Among the records below, find the lines with the word "midRange" and copy them.

# Data records
== Segment start ==

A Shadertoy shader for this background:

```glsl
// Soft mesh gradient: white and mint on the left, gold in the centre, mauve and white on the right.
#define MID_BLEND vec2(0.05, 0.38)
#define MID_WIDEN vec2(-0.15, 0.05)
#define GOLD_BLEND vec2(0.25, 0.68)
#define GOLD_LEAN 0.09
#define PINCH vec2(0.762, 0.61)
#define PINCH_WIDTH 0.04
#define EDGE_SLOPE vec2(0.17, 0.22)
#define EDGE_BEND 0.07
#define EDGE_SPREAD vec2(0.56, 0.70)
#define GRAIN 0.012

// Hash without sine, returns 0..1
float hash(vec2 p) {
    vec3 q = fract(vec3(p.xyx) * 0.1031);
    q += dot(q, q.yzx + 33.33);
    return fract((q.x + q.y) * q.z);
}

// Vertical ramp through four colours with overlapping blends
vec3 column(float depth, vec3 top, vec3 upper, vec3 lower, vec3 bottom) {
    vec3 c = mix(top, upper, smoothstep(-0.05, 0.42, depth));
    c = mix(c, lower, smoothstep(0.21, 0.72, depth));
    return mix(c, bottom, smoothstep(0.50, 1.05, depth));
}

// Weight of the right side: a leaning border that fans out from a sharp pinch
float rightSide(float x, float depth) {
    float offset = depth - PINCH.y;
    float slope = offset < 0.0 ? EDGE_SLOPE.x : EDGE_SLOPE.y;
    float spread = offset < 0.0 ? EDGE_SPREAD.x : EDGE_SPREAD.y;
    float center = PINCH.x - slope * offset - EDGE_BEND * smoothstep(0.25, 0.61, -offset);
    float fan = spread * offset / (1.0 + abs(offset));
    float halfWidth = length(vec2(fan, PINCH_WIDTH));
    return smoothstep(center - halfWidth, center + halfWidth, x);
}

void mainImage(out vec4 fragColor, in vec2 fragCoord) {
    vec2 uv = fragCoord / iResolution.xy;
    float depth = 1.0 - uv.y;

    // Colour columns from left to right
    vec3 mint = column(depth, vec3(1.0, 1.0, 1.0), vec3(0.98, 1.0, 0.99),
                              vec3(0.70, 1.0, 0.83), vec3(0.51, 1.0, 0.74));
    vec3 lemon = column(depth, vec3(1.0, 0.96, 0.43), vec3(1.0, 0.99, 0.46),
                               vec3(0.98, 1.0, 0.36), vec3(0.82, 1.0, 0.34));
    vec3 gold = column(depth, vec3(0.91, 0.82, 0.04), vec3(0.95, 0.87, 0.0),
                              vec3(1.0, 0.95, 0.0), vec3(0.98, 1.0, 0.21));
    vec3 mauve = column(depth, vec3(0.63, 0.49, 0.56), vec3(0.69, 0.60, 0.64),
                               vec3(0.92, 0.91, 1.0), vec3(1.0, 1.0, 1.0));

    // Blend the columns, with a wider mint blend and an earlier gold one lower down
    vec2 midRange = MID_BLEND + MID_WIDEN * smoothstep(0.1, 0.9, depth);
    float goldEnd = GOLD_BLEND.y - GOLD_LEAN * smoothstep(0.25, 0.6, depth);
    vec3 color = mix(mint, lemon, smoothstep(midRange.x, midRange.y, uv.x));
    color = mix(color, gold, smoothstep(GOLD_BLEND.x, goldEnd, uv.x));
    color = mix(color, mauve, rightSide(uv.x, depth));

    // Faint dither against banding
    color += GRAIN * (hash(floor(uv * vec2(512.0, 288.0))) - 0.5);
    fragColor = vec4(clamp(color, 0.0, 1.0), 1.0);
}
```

== Segment end ==

# Solution to the problem
    vec2 midRange = MID_BLEND + MID_WIDEN * smoothstep(0.1, 0.9, depth);
    vec3 color = mix(mint, lemon, smoothstep(midRange.x, midRange.y, uv.x));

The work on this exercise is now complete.